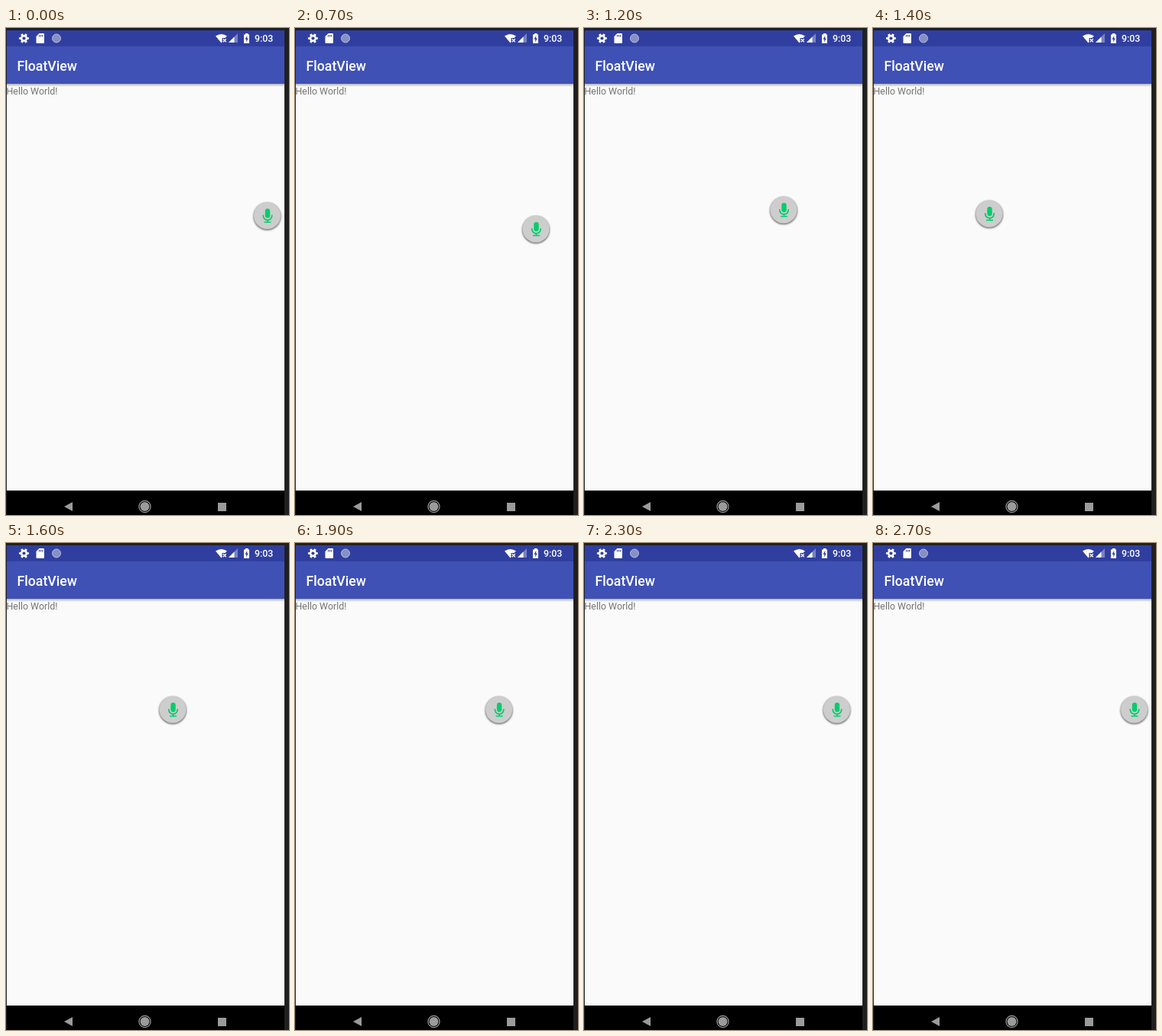
An HTML page that plays this animation: 370 by 637 pixels, repeating every 3.3 s.

```html
<!DOCTYPE html>
<html lang="en">
<head>
<meta charset="utf-8">
<title>FloatView</title>
<style>
  html, body { margin: 0; width: 100%; height: 100%; overflow: hidden; background: #202020; }
  svg { display: block; }
  text { font-family: Roboto, sans-serif; }
</style>
</head>
<body>
<svg width="370" height="637" viewBox="0 0 370 637">
  <defs>
    <linearGradient id="barShadow" x2="0" y2="1">
      <stop stop-color="#000" stop-opacity=".28"/>
      <stop offset="1" stop-color="#000" stop-opacity="0"/>
    </linearGradient>
    <filter id="soft" x="-30%" y="-30%" width="160%" height="160%">
      <feGaussianBlur stdDeviation="1.1"/>
    </filter>
  </defs>

  <rect width="370" height="637" fill="#202020"/>
  <rect x="1" y="3" width="363" height="21" fill="#303f9f"/>
  <rect x="1" y="24" width="363" height="49" fill="#3f51b5"/>
  <rect x="1" y="73" width="363" height="532" fill="#fafafa"/>
  <rect x="1" y="73" width="363" height="4" fill="url(#barShadow)"/>
  <rect x="1" y="605" width="363" height="32"/>

  <text x="14.5" y="55.5" font-size="17.7" font-weight="500" fill="#fff">FloatView</text>
  <text x="0.5" y="87" font-size="12.4" fill="#757575">Hello World!</text>
  <text x="325" y="18" font-size="12.4" font-weight="500" fill="#fff">9:03</text>

  <g id="status" fill="#fff">
    <g fill="none" stroke="#fff">
      <circle cx="23.5" cy="13.5" r="3.4" stroke-width="2.6"/>
      <circle cx="23.5" cy="13.5" r="5.2" stroke-width="2.4" pathLength="12" stroke-dasharray="1" stroke-dashoffset=".5"/>
    </g>
    <path d="M43.5 7H49q1 0 1 1V19q0 1-1 1H40.500q-1 0-1-1V11Z"/>
    <path d="M43.500 9v2.500M45.500 9v2.500M47.500 9v2.500" stroke="#303f9f"/>
    <circle cx="66" cy="13.500" r="5.500" fill="#8790c5" stroke="#b5bbdc"/>
    <path d="M274 10.500Q281.500 5.500 289 10.500L286.500 13H282.500V18.500L281.500 19.500Z"/>
    <path d="m283.800 14.200 4 4m0-4-4 4" stroke="#fff" stroke-width="1.300"/>
    <path d="M303 7V19H291Z" opacity=".35"/>
    <path d="M298.500 11.500V19H291Z"/>
    <path d="M313 7h3.500v1.500H318V20h-7V8.500h2Z"/>
    <path d="M315.200 10 312.500 14.800h1.700V18.500L316.800 13.500h-1.600Z" fill="#303f9f"/>
  </g>

  <g id="navigation" fill="#9b9b9b">
    <path d="M76 626 87 620V632Z"/>
    <circle cx="181.500" cy="626" r="6"/>
    <circle cx="181.500" cy="626" r="7.600" fill="none" stroke="#9b9b9b" stroke-width="1.200"/>
    <rect x="277" y="621" width="11" height="11"/>
  </g>

  <g id="button">
    <circle cy="1" r="18" opacity=".55" filter="url(#soft)"/>
    <circle r="17.500" fill="#cdcdcd"/>
    <g fill="none" stroke="#07cc6c" stroke-width="1.700">
      <rect x="-2.700" y="-9.300" width="6.400" height="12.300" rx="3.200" fill="#07cc6c" stroke="none"/>
      <path d="M-5.200-1V0A5.700 5.700 0 0 0 6.200 0V-1M.5 5.700V8.500M-4 8.500H5"/>
    </g>
  </g>
</svg>
<script>
const LOOP = 3300, STEP = 100;
const DRAG_START = 700, BOUNCE_START = 1718, BOUNCE_TIME = 921;
const HOME = [341.5, 245.5], EDGE = 341.5;
const DRAG = [
  [315, 263], [281, 271], [212, 159], [114, 196], [152, 240],
  [261, 238], [170, 270], [152, 243], [216, 215], [218, 218]
];
const button = document.getElementById("button");

// Falls onto the edge, then rebounds three times.
function bounce(p) {
  const t = p * 1.1226;
  if (t < 0.3535) return 8 * t * t;
  if (t < 0.7408) return 8 * (t - 0.54719) ** 2 + 0.7;
  if (t < 0.9644) return 8 * (t - 0.8526) ** 2 + 0.9;
  return 8 * (t - 1.0435) ** 2 + 0.95;
}

function position(time) {
  if (time < DRAG_START) return HOME;
  const index = (time - DRAG_START) / STEP;
  if (index < DRAG.length) return DRAG[index];
  const [x, y] = DRAG[DRAG.length - 1];
  const p = Math.min(1, Math.max(0, (time - BOUNCE_START) / BOUNCE_TIME));
  return [p === 1 ? EDGE : x + (EDGE - x) * bounce(p), y];
}

function draw(now) {
  const time = Math.floor((now % LOOP) / STEP) * STEP;
  button.setAttribute("transform", `translate(${position(time)})`);
  requestAnimationFrame(draw);
}
draw(performance.now());
</script>
</body>
</html>
```
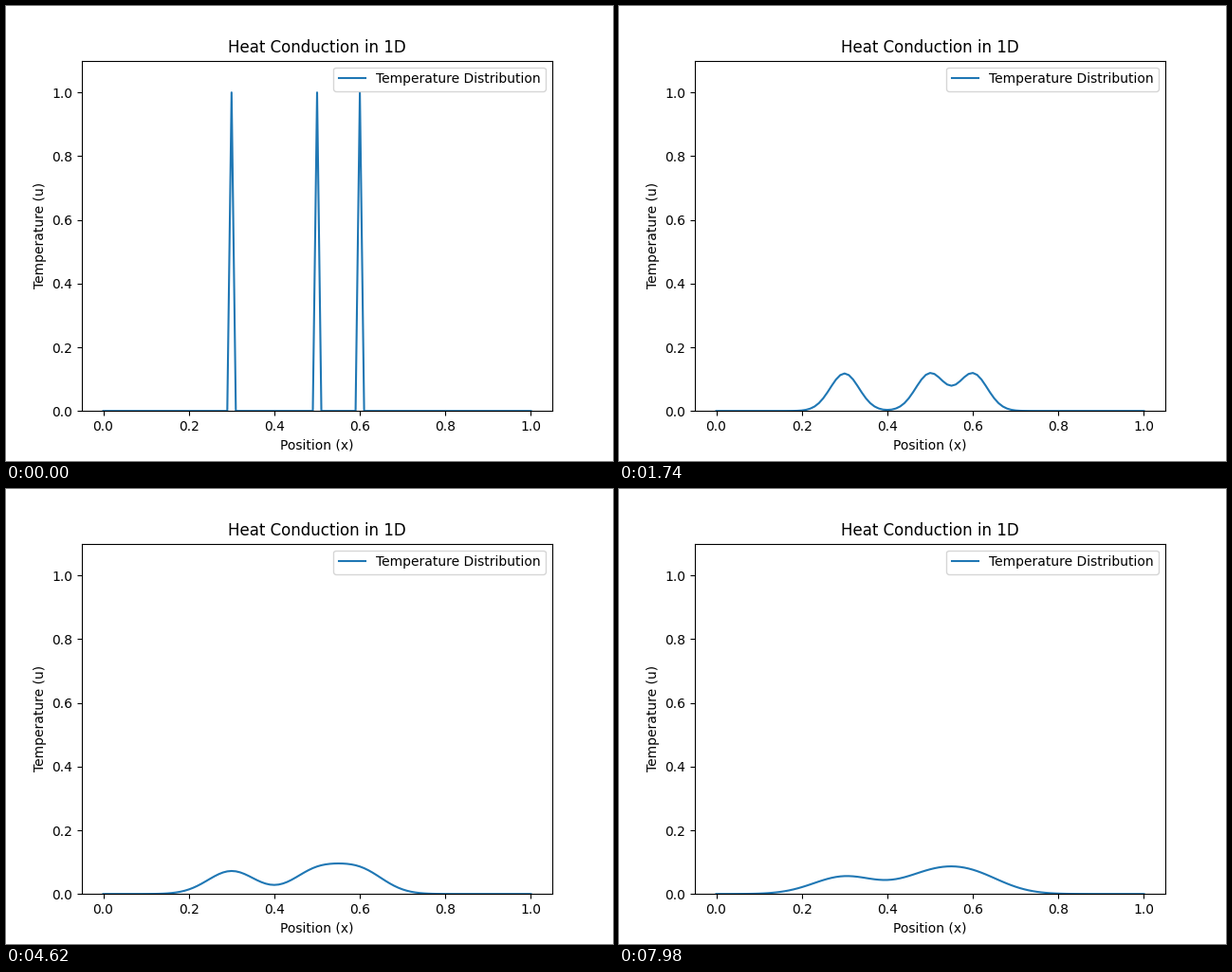
Recreate the animation shown at these times as a matplotlib script. Size 640 px wide and 480 px high, loop 8000 ms.

```python
import numpy as np
import matplotlib.pyplot as plt
from matplotlib.animation import FuncAnimation

LOOP_MS, TICK_MS, STEP_MS = 8000, 20, 30
CELLS = 100
ALPHA, DT = 0.01, 0.001
STEPS = LOOP_MS // STEP_MS

x = np.linspace(0, 1, CELLS + 1)
r = ALPHA * DT * CELLS ** 2


def solve():
    """Explicit finite differences with both ends held at zero."""
    u = np.zeros((STEPS + 1, CELLS + 1))
    u[0, [30, 50, 60]] = 1.0
    for n in range(STEPS):
        u[n + 1, 1:-1] = u[n, 1:-1] + r * np.diff(u[n], 2)
    return u


history = solve()

fig, ax = plt.subplots(figsize=(6.4, 4.8), dpi=100)
line, = ax.plot(x, history[0], label="Temperature Distribution")
ax.set_ylim(0, 1.1)
ax.set_title("Heat Conduction in 1D")
ax.set_xlabel("Position (x)")
ax.set_ylabel("Temperature (u)")
ax.legend(loc="upper right")


def update(i):
    # ticks are shorter than solver steps; round to the nearest step start
    step = (i * TICK_MS + TICK_MS // 2) // STEP_MS
    line.set_ydata(history[step])
    return line,


anim = FuncAnimation(fig, update, frames=LOOP_MS // TICK_MS,
                     interval=TICK_MS, repeat=True, repeat_delay=0)
plt.show()
```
----
§ **WHAT YOU HAVE TO DO**: Copy out each line in the preceding records that contains "height".

§ **REPLY TO THE TASK**:
  html, body { margin: 0; width: 100%; height: 100%; overflow: hidden; background: #202020; }
<svg width="370" height="637" viewBox="0 0 370 637">
    <filter id="soft" x="-30%" y="-30%" width="160%" height="160%">
  <rect width="370" height="637" fill="#202020"/>
  <rect x="1" y="3" width="363" height="21" fill="#303f9f"/>
  <rect x="1" y="24" width="363" height="49" fill="#3f51b5"/>
  <rect x="1" y="73" width="363" height="532" fill="#fafafa"/>
  <rect x="1" y="73" width="363" height="4" fill="url(#barShadow)"/>
  <rect x="1" y="605" width="363" height="32"/>
    <rect x="277" y="621" width="11" height="11"/>
      <rect x="-2.700" y="-9.300" width="6.400" height="12.300" rx="3.200" fill="#07cc6c" stroke="none"/>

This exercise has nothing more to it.